What the task requires ::
Your answer should be every line below that includes the word "floor".

[Saved data entries]
##########

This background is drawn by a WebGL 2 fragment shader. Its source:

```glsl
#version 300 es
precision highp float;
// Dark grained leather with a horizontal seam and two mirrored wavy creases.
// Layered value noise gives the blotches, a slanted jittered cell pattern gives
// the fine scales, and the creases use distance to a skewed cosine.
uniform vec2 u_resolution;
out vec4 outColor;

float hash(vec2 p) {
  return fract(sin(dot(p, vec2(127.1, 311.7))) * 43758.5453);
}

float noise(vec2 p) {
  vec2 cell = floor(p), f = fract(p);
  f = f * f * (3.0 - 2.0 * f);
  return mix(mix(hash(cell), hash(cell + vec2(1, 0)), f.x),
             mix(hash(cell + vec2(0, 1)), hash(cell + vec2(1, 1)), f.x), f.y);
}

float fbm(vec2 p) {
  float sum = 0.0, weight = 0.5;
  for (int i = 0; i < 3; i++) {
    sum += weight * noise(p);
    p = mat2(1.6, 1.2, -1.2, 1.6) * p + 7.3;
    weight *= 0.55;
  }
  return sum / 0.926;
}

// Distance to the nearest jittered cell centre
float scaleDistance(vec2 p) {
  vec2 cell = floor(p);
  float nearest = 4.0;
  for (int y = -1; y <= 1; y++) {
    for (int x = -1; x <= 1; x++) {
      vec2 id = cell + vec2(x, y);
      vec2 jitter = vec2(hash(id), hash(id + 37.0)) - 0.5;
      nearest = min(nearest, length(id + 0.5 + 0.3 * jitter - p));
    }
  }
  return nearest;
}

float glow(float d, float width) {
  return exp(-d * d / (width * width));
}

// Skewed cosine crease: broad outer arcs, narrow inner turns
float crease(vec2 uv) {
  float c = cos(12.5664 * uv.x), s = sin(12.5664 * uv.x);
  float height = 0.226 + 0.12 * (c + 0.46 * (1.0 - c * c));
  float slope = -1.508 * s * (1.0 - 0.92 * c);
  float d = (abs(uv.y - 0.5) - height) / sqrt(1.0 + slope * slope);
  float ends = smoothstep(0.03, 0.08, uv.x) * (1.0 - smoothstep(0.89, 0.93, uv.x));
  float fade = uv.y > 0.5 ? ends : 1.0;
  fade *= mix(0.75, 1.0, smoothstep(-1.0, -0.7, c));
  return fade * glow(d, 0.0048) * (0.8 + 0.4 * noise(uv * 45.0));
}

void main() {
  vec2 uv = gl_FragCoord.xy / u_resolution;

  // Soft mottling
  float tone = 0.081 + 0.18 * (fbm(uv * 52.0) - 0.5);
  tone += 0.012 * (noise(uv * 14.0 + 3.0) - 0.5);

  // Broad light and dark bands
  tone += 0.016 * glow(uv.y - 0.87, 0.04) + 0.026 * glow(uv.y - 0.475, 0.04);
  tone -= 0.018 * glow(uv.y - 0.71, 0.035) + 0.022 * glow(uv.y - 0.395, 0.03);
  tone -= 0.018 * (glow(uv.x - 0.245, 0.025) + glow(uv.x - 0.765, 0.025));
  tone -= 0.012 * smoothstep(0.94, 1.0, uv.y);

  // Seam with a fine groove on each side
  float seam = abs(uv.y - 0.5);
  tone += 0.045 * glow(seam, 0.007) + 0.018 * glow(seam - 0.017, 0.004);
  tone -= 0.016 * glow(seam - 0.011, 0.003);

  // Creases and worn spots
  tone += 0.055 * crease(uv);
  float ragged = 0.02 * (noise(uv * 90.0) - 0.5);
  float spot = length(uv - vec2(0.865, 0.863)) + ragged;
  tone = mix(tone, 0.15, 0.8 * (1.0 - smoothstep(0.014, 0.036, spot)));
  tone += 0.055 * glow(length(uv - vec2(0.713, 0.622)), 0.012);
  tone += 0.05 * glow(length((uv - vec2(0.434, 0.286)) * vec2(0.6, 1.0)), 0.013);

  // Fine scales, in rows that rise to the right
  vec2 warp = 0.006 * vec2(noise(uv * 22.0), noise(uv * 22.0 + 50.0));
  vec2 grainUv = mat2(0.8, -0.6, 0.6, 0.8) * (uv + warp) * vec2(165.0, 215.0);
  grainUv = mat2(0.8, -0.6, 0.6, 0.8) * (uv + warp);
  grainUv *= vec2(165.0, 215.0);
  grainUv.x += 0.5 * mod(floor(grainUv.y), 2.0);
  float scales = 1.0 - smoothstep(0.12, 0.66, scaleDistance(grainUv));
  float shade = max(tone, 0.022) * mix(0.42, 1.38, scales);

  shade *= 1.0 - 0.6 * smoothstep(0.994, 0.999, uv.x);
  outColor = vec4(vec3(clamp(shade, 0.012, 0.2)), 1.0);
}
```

##########

Response ::
  vec2 cell = floor(p), f = fract(p);
  vec2 cell = floor(p);
  grainUv.x += 0.5 * mod(floor(grainUv.y), 2.0);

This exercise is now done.